**TASK INSTRUCTIONS:** Which lines in the listing below contain "Cliente"? Copy each of them.

THE INPUT START

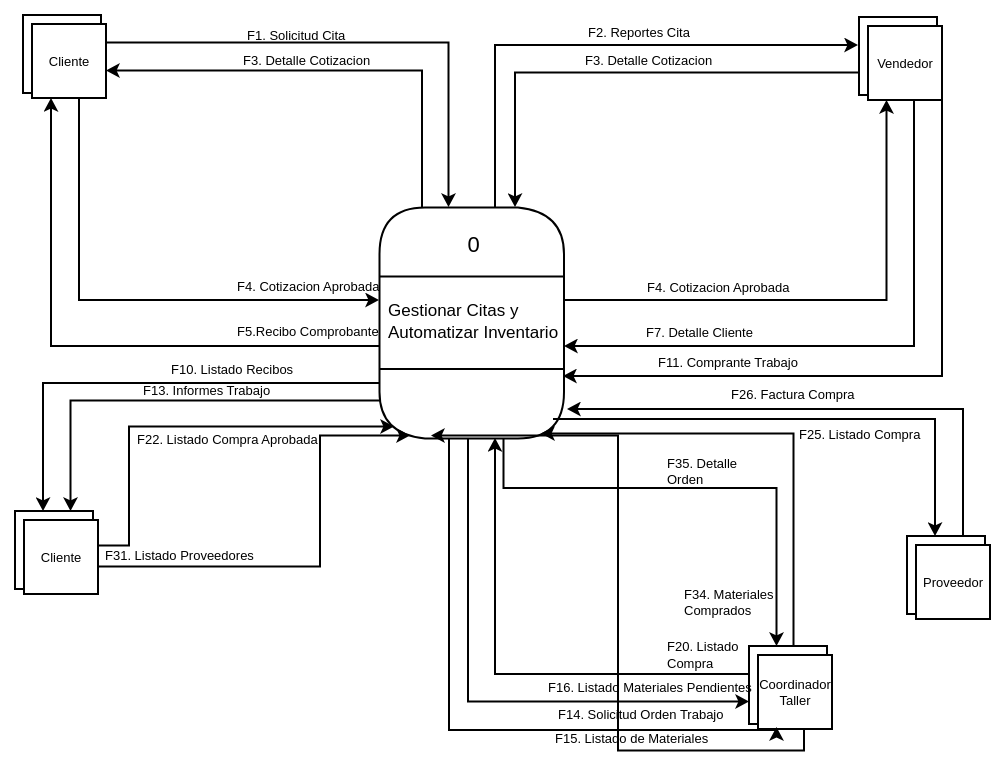
<!DOCTYPE html>
<html lang="es">
<head>
<meta charset="utf-8">
<title>Diagrama de contexto: Gestionar Citas y Automatizar Inventario</title>
<style>
:root { --ink: #000; --paper: #fff; --stroke: 2px; }
* { box-sizing: border-box; margin: 0; }
body { background: var(--paper); overflow: hidden; }
.diagram {
  position: relative; width: 1004px; height: 764px; overflow: hidden;
  background: var(--paper); color: var(--ink);
  font: 13px/16px "Liberation Sans", Arial, sans-serif;
}
.flows { position: absolute; inset: 0; }
.flows path, .flows line { fill: none; stroke: var(--ink); stroke-width: 2; }
.flows .process-shape { fill: var(--paper); }
.flows .arrowhead { fill: var(--ink); stroke: none; }
.arrows path { marker-end: url(#arrow); }

.entity { position: absolute; left: var(--x); top: var(--y); width: 85px; height: 85px; }
.entity::before, .entity span {
  position: absolute; width: 76px; height: 76px;
  border: var(--stroke) solid var(--ink); background: var(--paper);
}
.entity::before { content: ""; left: 0; top: 0; }
.entity span {
  left: 9px; top: 9px; display: flex; align-items: center; justify-content: center;
  text-align: center; padding-top: 2px;
}

.process {
  position: absolute; left: 379px; top: 207px; width: 186px; height: 232px;
  display: grid; grid-template-rows: 70px 92px 70px;
}
.process .number { font-size: 22px; line-height: 76px; text-align: center; padding-left: 3px; }
.process .name { font-size: 17px; font-weight: 400; line-height: 22px; padding: 23px 0 0 9px; white-space: nowrap; }

.label { position: absolute; left: var(--x); top: var(--y); white-space: nowrap; }
</style>
</head>
<body>
<main class="diagram">
  <div class="entity" style="--x:22px;--y:14px"><span>Cliente</span></div>
  <div class="entity" style="--x:858px;--y:16px"><span>Vendedor</span></div>
  <div class="entity" style="--x:14px;--y:510px"><span>Cliente</span></div>
  <div class="entity" style="--x:906px;--y:535px"><span>Proveedor</span></div>
  <div class="entity" style="--x:748px;--y:645px"><span>Coordinador<br>Taller</span></div>

  <svg class="flows" width="1004" height="764" viewBox="0 0 1004 764" aria-hidden="true">
    <defs>
      <marker id="arrow" markerUnits="userSpaceOnUse" markerWidth="15" markerHeight="15" refX="10" refY="7.5" orient="auto">
        <path class="arrowhead" d="M0 0L14 7.5L0 15L3.5 7.5Z"/>
      </marker>
    </defs>
    <g class="process-box">
      <path class="process-shape" d="M379.5 254Q379.5 207.5 425 207.5H518Q564 212 564 254V392Q564 438.500 518 438.500H425Q379.500 434 379.500 392Z"/>
      <line x1="379" y1="276.500" x2="564" y2="276.500"/>
      <line x1="379" y1="369" x2="564" y2="369"/>
    </g>
    <g class="arrows">
      <path d="M106 42.500H448.500V203"/>
      <path d="M422 208V70.500H110"/>
      <path d="M495 208V45H854"/>
      <path d="M859 72.500H515V203"/>
      <path d="M79 98V300H375"/>
      <path d="M380 346H51V102"/>
      <path d="M564 300H886.500V104"/>
      <path d="M914 100V346H568"/>
      <path d="M942 100V376H567"/>
      <path d="M380 383H43V507"/>
      <path d="M380 400.500H70.500V507"/>
      <path d="M98 545.500H129V426.500H390"/>
      <path d="M98 566.500H320V435.500H406"/>
      <path d="M963 536V409H571"/>
      <path d="M553 419H935V532"/>
      <path d="M793.500 646V433.500H545"/>
      <path d="M503.500 438V488H776.500V642"/>
      <path d="M749 674H495V442"/>
      <path d="M468 438V701.500H745"/>
      <path d="M449 438V730H776.500V733V731"/>
      <path d="M804 729V750.500H618V435.500H435"/>
    </g>
  </svg>

  <section class="process">
    <p class="number">0</p>
    <h1 class="name">Gestionar Citas y<br>Automatizar Inventario</h1>
  </section>

  <p class="label" style="--x:247px;--y:28px">F1. Solicitud Cita</p>
  <p class="label" style="--x:243px;--y:53px">F3. Detalle Cotizacion</p>
  <p class="label" style="--x:588px;--y:25px">F2. Reportes Cita</p>
  <p class="label" style="--x:585px;--y:53px">F3. Detalle Cotizacion</p>
  <p class="label" style="--x:237px;--y:279px">F4. Cotizacion Aprobada</p>
  <p class="label" style="--x:237px;--y:324px">F5.Recibo Comprobante</p>
  <p class="label" style="--x:647px;--y:280px">F4. Cotizacion Aprobada</p>
  <p class="label" style="--x:646px;--y:325px">F7. Detalle Cliente</p>
  <p class="label" style="--x:658px;--y:355px">F11. Comprante Trabajo</p>
  <p class="label" style="--x:171px;--y:362px">F10. Listado Recibos</p>
  <p class="label" style="--x:143px;--y:383px">F13. Informes Trabajo</p>
  <p class="label" style="--x:137px;--y:432px">F22. Listado Compra Aprobada</p>
  <p class="label" style="--x:105px;--y:548px">F31. Listado Proveedores</p>
  <p class="label" style="--x:731px;--y:387px">F26. Factura Compra</p>
  <p class="label" style="--x:799px;--y:427px">F25. Listado Compra</p>
  <p class="label" style="--x:667px;--y:456px">F35. Detalle<br>Orden</p>
  <p class="label" style="--x:684px;--y:587px">F34. Materiales<br>Comprados</p>
  <p class="label" style="--x:667px;--y:638px;line-height:17px">F20. Listado<br>Compra</p>
  <p class="label" style="--x:548px;--y:680px">F16. Listado Materiales Pendientes</p>
  <p class="label" style="--x:558px;--y:707px">F14. Solicitud Orden Trabajo</p>
  <p class="label" style="--x:555px;--y:731px">F15. Listado de Materiales</p>
</main>
</body>
</html>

THE INPUT END

**ANSWER TO THIS EXERCISE:**
  <div class="entity" style="--x:22px;--y:14px"><span>Cliente</span></div>
  <div class="entity" style="--x:14px;--y:510px"><span>Cliente</span></div>
  <p class="label" style="--x:646px;--y:325px">F7. Detalle Cliente</p>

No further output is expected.